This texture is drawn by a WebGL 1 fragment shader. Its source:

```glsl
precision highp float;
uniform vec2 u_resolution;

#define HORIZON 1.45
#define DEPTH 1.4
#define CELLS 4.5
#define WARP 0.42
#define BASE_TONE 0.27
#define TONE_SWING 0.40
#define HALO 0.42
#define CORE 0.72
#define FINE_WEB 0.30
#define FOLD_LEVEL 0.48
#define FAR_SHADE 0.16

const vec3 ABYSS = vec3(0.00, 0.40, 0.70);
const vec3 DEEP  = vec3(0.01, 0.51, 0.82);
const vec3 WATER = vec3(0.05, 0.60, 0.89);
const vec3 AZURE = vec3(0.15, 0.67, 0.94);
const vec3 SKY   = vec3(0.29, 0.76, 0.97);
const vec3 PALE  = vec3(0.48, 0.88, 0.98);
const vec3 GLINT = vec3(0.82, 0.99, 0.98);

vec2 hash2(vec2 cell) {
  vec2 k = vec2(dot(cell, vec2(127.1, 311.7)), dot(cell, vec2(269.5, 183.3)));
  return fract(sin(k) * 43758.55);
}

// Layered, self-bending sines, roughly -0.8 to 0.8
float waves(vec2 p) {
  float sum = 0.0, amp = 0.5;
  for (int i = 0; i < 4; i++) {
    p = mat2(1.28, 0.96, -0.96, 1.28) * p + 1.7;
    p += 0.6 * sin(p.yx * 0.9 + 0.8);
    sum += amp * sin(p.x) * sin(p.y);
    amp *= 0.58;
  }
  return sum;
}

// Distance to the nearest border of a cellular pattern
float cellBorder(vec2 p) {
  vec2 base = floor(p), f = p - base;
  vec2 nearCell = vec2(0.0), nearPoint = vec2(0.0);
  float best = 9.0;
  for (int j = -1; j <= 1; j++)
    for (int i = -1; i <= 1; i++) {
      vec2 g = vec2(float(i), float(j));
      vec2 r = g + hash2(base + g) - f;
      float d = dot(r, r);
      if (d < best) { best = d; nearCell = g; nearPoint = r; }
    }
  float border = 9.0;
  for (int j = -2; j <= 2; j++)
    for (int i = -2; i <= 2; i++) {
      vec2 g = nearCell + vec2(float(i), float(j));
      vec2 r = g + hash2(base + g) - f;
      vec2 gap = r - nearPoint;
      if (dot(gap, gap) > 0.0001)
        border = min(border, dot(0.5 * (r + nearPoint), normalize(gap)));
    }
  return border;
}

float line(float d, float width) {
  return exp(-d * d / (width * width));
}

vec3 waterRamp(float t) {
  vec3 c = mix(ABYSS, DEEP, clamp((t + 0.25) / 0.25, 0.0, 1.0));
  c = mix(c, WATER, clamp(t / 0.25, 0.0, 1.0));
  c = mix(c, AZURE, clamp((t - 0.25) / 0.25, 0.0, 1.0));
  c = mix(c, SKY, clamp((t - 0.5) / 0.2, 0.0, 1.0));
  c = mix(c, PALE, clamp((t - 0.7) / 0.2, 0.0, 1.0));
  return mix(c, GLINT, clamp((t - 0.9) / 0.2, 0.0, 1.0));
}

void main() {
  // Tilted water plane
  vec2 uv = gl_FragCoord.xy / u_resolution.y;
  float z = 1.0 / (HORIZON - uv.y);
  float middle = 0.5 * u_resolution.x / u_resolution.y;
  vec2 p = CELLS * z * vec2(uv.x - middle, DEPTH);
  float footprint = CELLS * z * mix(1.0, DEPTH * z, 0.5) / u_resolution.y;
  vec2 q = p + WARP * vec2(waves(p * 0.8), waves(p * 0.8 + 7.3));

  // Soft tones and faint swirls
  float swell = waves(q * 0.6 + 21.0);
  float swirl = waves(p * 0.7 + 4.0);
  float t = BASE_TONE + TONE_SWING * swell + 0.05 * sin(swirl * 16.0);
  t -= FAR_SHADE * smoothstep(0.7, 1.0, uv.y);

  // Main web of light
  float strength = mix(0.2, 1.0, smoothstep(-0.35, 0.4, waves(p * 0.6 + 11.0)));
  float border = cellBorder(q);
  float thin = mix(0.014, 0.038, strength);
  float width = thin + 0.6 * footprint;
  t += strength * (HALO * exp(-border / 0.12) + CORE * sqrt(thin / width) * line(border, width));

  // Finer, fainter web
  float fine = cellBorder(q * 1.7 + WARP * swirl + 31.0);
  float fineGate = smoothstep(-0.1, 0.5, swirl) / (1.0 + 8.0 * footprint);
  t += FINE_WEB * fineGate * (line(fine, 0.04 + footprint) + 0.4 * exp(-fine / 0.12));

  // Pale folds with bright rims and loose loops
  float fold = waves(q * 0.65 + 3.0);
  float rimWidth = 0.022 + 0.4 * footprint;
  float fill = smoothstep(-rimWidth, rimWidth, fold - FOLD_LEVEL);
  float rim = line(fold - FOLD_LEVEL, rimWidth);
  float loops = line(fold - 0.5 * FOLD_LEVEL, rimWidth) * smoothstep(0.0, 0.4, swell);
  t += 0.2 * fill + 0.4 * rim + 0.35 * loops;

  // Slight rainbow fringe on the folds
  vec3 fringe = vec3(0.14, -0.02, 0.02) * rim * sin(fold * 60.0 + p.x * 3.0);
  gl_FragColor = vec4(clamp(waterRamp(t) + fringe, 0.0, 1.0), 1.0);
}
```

_ _ _

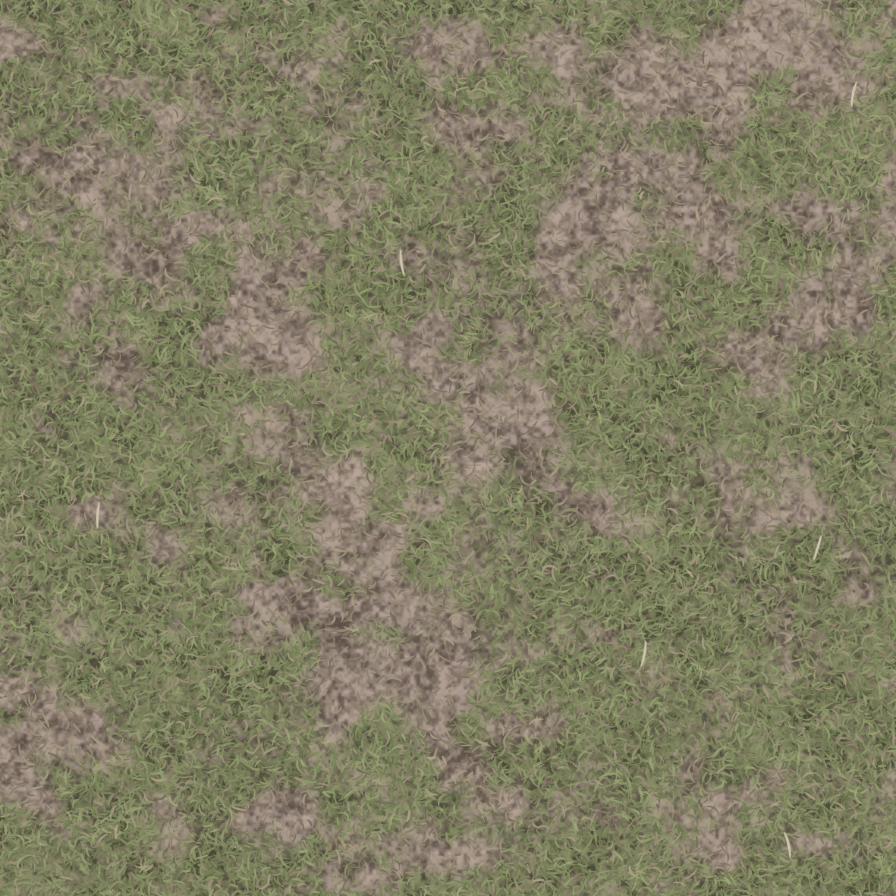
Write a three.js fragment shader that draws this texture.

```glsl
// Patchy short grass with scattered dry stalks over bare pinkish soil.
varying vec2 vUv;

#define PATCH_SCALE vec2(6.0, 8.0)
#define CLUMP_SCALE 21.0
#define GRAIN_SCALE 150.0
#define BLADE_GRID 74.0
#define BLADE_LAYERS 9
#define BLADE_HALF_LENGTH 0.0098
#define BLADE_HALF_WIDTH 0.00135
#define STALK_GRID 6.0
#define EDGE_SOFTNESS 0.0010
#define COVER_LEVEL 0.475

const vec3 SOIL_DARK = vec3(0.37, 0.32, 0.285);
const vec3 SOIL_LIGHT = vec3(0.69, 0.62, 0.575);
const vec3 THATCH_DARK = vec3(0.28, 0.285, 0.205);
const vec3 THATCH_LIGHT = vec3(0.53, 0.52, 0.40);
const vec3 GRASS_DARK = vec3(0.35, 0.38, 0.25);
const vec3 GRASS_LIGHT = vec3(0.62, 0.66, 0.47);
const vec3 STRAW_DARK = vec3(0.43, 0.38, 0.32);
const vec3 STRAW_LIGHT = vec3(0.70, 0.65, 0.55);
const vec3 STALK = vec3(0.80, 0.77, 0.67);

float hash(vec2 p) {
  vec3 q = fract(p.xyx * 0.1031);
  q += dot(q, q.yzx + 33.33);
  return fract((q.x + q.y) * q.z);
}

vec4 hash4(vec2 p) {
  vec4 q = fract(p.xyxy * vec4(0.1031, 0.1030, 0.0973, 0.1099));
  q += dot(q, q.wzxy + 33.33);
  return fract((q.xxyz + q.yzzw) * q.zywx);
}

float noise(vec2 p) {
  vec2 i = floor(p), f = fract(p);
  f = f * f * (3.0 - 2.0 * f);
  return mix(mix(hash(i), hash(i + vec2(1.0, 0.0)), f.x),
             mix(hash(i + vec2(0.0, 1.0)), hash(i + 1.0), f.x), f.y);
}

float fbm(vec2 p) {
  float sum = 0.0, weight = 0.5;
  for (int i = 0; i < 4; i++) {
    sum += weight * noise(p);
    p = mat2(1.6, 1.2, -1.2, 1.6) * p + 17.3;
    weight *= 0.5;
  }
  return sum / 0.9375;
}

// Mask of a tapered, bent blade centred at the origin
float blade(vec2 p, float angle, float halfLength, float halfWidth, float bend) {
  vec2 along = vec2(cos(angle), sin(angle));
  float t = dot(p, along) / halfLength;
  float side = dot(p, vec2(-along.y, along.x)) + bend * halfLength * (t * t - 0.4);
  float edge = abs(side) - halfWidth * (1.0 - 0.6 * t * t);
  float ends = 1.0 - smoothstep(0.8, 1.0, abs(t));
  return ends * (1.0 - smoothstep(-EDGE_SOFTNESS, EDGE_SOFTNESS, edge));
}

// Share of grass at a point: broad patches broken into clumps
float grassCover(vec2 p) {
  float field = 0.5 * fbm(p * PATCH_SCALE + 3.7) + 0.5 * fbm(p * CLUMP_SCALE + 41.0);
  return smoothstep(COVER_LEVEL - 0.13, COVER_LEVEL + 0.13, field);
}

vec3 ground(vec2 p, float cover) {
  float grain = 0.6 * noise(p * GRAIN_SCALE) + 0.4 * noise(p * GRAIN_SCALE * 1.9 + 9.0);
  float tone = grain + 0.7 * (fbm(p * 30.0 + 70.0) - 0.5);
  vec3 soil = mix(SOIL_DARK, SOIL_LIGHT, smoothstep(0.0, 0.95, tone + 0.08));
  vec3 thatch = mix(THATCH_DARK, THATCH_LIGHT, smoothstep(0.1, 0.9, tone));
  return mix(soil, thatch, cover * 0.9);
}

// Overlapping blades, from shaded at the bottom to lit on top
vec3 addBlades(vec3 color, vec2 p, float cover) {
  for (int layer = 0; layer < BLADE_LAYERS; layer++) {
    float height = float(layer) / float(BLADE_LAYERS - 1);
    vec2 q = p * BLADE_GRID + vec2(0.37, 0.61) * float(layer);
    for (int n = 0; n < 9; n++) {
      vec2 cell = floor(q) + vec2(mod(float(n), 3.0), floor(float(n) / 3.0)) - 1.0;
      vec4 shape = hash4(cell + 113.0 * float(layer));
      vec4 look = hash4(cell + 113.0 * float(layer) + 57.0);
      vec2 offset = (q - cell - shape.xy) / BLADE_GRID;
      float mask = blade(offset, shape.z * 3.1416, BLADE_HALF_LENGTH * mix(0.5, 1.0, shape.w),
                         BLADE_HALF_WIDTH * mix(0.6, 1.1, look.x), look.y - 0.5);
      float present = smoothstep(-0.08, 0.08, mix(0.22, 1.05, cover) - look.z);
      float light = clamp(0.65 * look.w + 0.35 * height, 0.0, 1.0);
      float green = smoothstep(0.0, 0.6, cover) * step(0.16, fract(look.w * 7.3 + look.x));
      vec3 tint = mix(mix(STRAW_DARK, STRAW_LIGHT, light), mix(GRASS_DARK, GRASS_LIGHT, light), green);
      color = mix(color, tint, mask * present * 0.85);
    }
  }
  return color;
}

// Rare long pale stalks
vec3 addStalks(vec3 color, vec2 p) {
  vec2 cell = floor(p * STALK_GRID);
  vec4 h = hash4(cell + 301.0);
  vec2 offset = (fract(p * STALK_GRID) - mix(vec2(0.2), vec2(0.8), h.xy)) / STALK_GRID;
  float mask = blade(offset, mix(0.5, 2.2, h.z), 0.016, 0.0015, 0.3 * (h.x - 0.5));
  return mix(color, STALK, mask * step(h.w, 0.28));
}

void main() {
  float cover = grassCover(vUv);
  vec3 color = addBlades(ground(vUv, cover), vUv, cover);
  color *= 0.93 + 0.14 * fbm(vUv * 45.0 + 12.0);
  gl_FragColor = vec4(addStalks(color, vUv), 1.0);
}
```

_ _ _

-- Description of the task --
For each line in the data above that contains the string "waves", extract the line.

-- Exercise output --
float waves(vec2 p) {
  vec2 q = p + WARP * vec2(waves(p * 0.8), waves(p * 0.8 + 7.3));
  float swell = waves(q * 0.6 + 21.0);
  float swirl = waves(p * 0.7 + 4.0);
  float strength = mix(0.2, 1.0, smoothstep(-0.35, 0.4, waves(p * 0.6 + 11.0)));
  float fold = waves(q * 0.65 + 3.0);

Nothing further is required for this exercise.